◆ Exercise data:
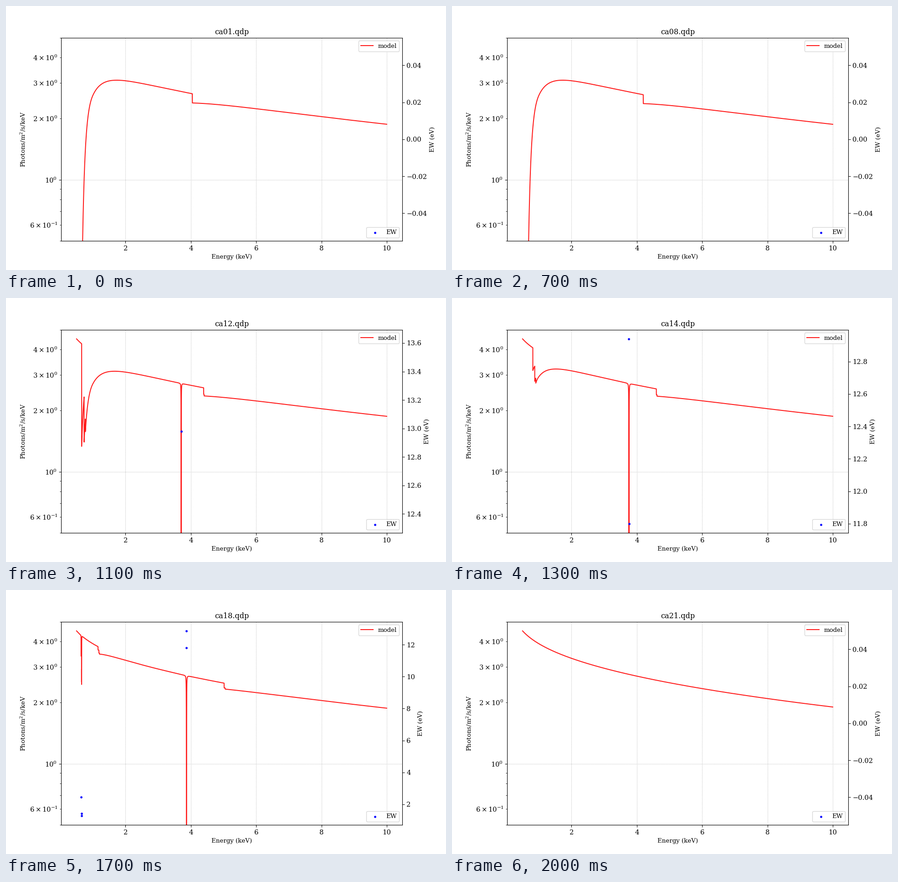
These frames come from a looping animation (966x580 px, 2.1 s). A matplotlib script:

```python
import numpy as np
import matplotlib.pyplot as plt
from matplotlib.animation import FuncAnimation
from matplotlib.ticker import LogFormatterSciNotation

W, H, DPI = 966, 580, 96.67
FRAMES = 21
plt.rcParams.update({"font.family": "serif", "font.serif": ["DejaVu Serif"],
                     "mathtext.fontset": "dejavuserif", "font.size": 10})

DECADE = 446.6  # depths below are in pixels on the log axis
E = np.linspace(0.5, 10, 19001)
LN_E, LOG_E = np.log(E), np.log10(E)
CONTINUUM = 0.5905 - 0.2205 * LOG_E - 0.0475 * LOG_E**2 - 0.0433 * LOG_E**3

# depth of a full L shell: a power law that steepens below 1 keV
L_FULL = np.exp(4.36 - 2.55 * LN_E + 0.12 * np.maximum(LN_E, 0) ** 2
                + 6 * np.maximum(-LN_E, 0) ** 2.2)


def k_edge(n):
    return np.interp(n, [1, 4, 8, 12, 16, 19, 20],
                     [4.046, 4.085, 4.196, 4.392, 4.801, 5.127, 5.47])


def l_edge(n):
    return np.interp(n, [8, 11, 12, 16, 18], [0.47, 0.592, 0.657, 0.974, 1.157])


def k_depth(n):
    if n > 20:
        return 0 * E
    amp = 10.8 if n == 20 else min(20.2 + 0.15 * (n - 1), 21.6)
    split = 0.0028 * (n - 7) if 12 <= n <= 18 else 0
    share = 0.8 * (E >= k_edge(n)) + 0.2 * (E >= k_edge(n) + split)
    return amp * (E / 4.05) ** -2.4 * share


def l_depth(n):
    electrons = min(19 - n, 8)
    if electrons <= 0:
        return 0 * E
    spread = 0.03 + 0.012 * electrons if electrons < 8 else 0
    share = sum(part * (E >= l_edge(n) + spread * shift)
                for shift, part in [(0, 0.45), (0.65, 0.4), (1, 0.15)])
    return (0.2 + 0.1 * electrons) * L_FULL * share


def lines(n):
    """Energy (keV) and equivalent width (eV) of each absorption line."""
    if n in (19, 20):
        scale = 1 if n == 19 else 0.73
        widths = (15.685, 9.4, 8.243, 7.264)
        return [(k_edge(n) - 0.0136 * n**2 / k**2, scale * ew)
                for k, ew in enumerate(widths, 2)]
    if not 12 <= n <= 18:
        return []
    alpha = 3.704 + 0.027 * (n - 12)
    found = [(alpha, 12.98 - 0.02 * (n - 12))]
    if n > 12:
        found.append((alpha + 0.002, 11.8))
    if n > 14:
        soft = 0.58 + 0.03 * (n - 16)
        found += [(soft, 2.45), (soft + 0.013, 1.43), (soft + 0.0155, 1.29)]
    return found


def line_depth(n):
    depth = 0 * E
    for e0, ew in lines(n):
        strong = ew > 3
        peak = 2000 if strong else 150 - 43 * ew
        gamma = 0.001 * max((ew / 14) ** 2, 0.3) if strong else 0.001
        depth += peak * gamma**2 / ((E - e0) ** 2 + gamma**2)
    return depth


def flux(n):
    return 10 ** (CONTINUUM - (k_depth(n) + l_depth(n) + line_depth(n)) / DECADE)


def ew_limits(values):
    if len(values) == 0:
        return -0.055, 0.055
    lo, hi = min(values), max(values)
    pad = 0.05 * (hi - lo) or 0.055 * hi
    return lo - pad, hi + pad


# the small surplus keeps rounding from losing a pixel
fig, ax = plt.subplots(figsize=((W + 0.01) / DPI, (H + 0.01) / DPI), dpi=DPI)
fig.subplots_adjust(left=120.83 / W, right=870 / W, bottom=0.11, top=0.88)
ax.set_yscale("log")
curve, = ax.plot(E, flux(1), color="red", lw=1.5, alpha=0.9, label="model")
ax.set_xlim(0.025, 10.475)
ax.set_ylim(0.5, 5)
ax.yaxis.set_minor_formatter(LogFormatterSciNotation(minor_thresholds=(2, 0.4)))
ax.grid(True, linestyle=":")
ax.set_xlabel("Energy (keV)")
ax.set_ylabel("Photons/m$^2$/s/keV")
ax.tick_params(which="both", labelsize=11)
title = ax.set_title("")
ax.legend(loc="upper right")

ax2 = ax.twinx()
dots = ax2.scatter([], [], s=28, marker=".", color="blue", alpha=0.9, label="EW")
ax2.set_xlim(0.025, 10.475)
ax2.set_ylabel("EW (eV)")
ax2.tick_params(labelsize=11)
ax2.legend(loc="lower right")


def draw(i):
    n = i + 1
    points = np.array(lines(n)).reshape(-1, 2)
    curve.set_ydata(flux(n))
    dots.set_offsets(points)
    ax2.set_ylim(*ew_limits(points[:, 1]))
    title.set_text(f"ca{n:02d}.qdp")
    return curve, dots, title


anim = FuncAnimation(fig, draw, frames=FRAMES, interval=100, repeat=True, repeat_delay=0)
plt.show()
```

◆ Assignment: The entries above are to be returned exactly, without their pictures.

◆ Expected answer:
These frames come from a looping animation (966x580 px, 2.1 s). A matplotlib script:

```python
import numpy as np
import matplotlib.pyplot as plt
from matplotlib.animation import FuncAnimation
from matplotlib.ticker import LogFormatterSciNotation

W, H, DPI = 966, 580, 96.67
FRAMES = 21
plt.rcParams.update({"font.family": "serif", "font.serif": ["DejaVu Serif"],
                     "mathtext.fontset": "dejavuserif", "font.size": 10})

DECADE = 446.6  # depths below are in pixels on the log axis
E = np.linspace(0.5, 10, 19001)
LN_E, LOG_E = np.log(E), np.log10(E)
CONTINUUM = 0.5905 - 0.2205 * LOG_E - 0.0475 * LOG_E**2 - 0.0433 * LOG_E**3

# depth of a full L shell: a power law that steepens below 1 keV
L_FULL = np.exp(4.36 - 2.55 * LN_E + 0.12 * np.maximum(LN_E, 0) ** 2
                + 6 * np.maximum(-LN_E, 0) ** 2.2)


def k_edge(n):
    return np.interp(n, [1, 4, 8, 12, 16, 19, 20],
                     [4.046, 4.085, 4.196, 4.392, 4.801, 5.127, 5.47])


def l_edge(n):
    return np.interp(n, [8, 11, 12, 16, 18], [0.47, 0.592, 0.657, 0.974, 1.157])


def k_depth(n):
    if n > 20:
        return 0 * E
    amp = 10.8 if n == 20 else min(20.2 + 0.15 * (n - 1), 21.6)
    split = 0.0028 * (n - 7) if 12 <= n <= 18 else 0
    share = 0.8 * (E >= k_edge(n)) + 0.2 * (E >= k_edge(n) + split)
    return amp * (E / 4.05) ** -2.4 * share


def l_depth(n):
    electrons = min(19 - n, 8)
    if electrons <= 0:
        return 0 * E
    spread = 0.03 + 0.012 * electrons if electrons < 8 else 0
    share = sum(part * (E >= l_edge(n) + spread * shift)
                for shift, part in [(0, 0.45), (0.65, 0.4), (1, 0.15)])
    return (0.2 + 0.1 * electrons) * L_FULL * share


def lines(n):
    """Energy (keV) and equivalent width (eV) of each absorption line."""
    if n in (19, 20):
        scale = 1 if n == 19 else 0.73
        widths = (15.685, 9.4, 8.243, 7.264)
        return [(k_edge(n) - 0.0136 * n**2 / k**2, scale * ew)
                for k, ew in enumerate(widths, 2)]
    if not 12 <= n <= 18:
        return []
    alpha = 3.704 + 0.027 * (n - 12)
    found = [(alpha, 12.98 - 0.02 * (n - 12))]
    if n > 12:
        found.append((alpha + 0.002, 11.8))
    if n > 14:
        soft = 0.58 + 0.03 * (n - 16)
        found += [(soft, 2.45), (soft + 0.013, 1.43), (soft + 0.0155, 1.29)]
    return found


def line_depth(n):
    depth = 0 * E
    for e0, ew in lines(n):
        strong = ew > 3
        peak = 2000 if strong else 150 - 43 * ew
        gamma = 0.001 * max((ew / 14) ** 2, 0.3) if strong else 0.001
        depth += peak * gamma**2 / ((E - e0) ** 2 + gamma**2)
    return depth


def flux(n):
    return 10 ** (CONTINUUM - (k_depth(n) + l_depth(n) + line_depth(n)) / DECADE)


def ew_limits(values):
    if len(values) == 0:
        return -0.055, 0.055
    lo, hi = min(values), max(values)
    pad = 0.05 * (hi - lo) or 0.055 * hi
    return lo - pad, hi + pad


# the small surplus keeps rounding from losing a pixel
fig, ax = plt.subplots(figsize=((W + 0.01) / DPI, (H + 0.01) / DPI), dpi=DPI)
fig.subplots_adjust(left=120.83 / W, right=870 / W, bottom=0.11, top=0.88)
ax.set_yscale("log")
curve, = ax.plot(E, flux(1), color="red", lw=1.5, alpha=0.9, label="model")
ax.set_xlim(0.025, 10.475)
ax.set_ylim(0.5, 5)
ax.yaxis.set_minor_formatter(LogFormatterSciNotation(minor_thresholds=(2, 0.4)))
ax.grid(True, linestyle=":")
ax.set_xlabel("Energy (keV)")
ax.set_ylabel("Photons/m$^2$/s/keV")
ax.tick_params(which="both", labelsize=11)
title = ax.set_title("")
ax.legend(loc="upper right")

ax2 = ax.twinx()
dots = ax2.scatter([], [], s=28, marker=".", color="blue", alpha=0.9, label="EW")
ax2.set_xlim(0.025, 10.475)
ax2.set_ylabel("EW (eV)")
ax2.tick_params(labelsize=11)
ax2.legend(loc="lower right")


def draw(i):
    n = i + 1
    points = np.array(lines(n)).reshape(-1, 2)
    curve.set_ydata(flux(n))
    dots.set_offsets(points)
    ax2.set_ylim(*ew_limits(points[:, 1]))
    title.set_text(f"ca{n:02d}.qdp")
    return curve, dots, title


anim = FuncAnimation(fig, draw, frames=FRAMES, interval=100, repeat=True, repeat_delay=0)
plt.show()
```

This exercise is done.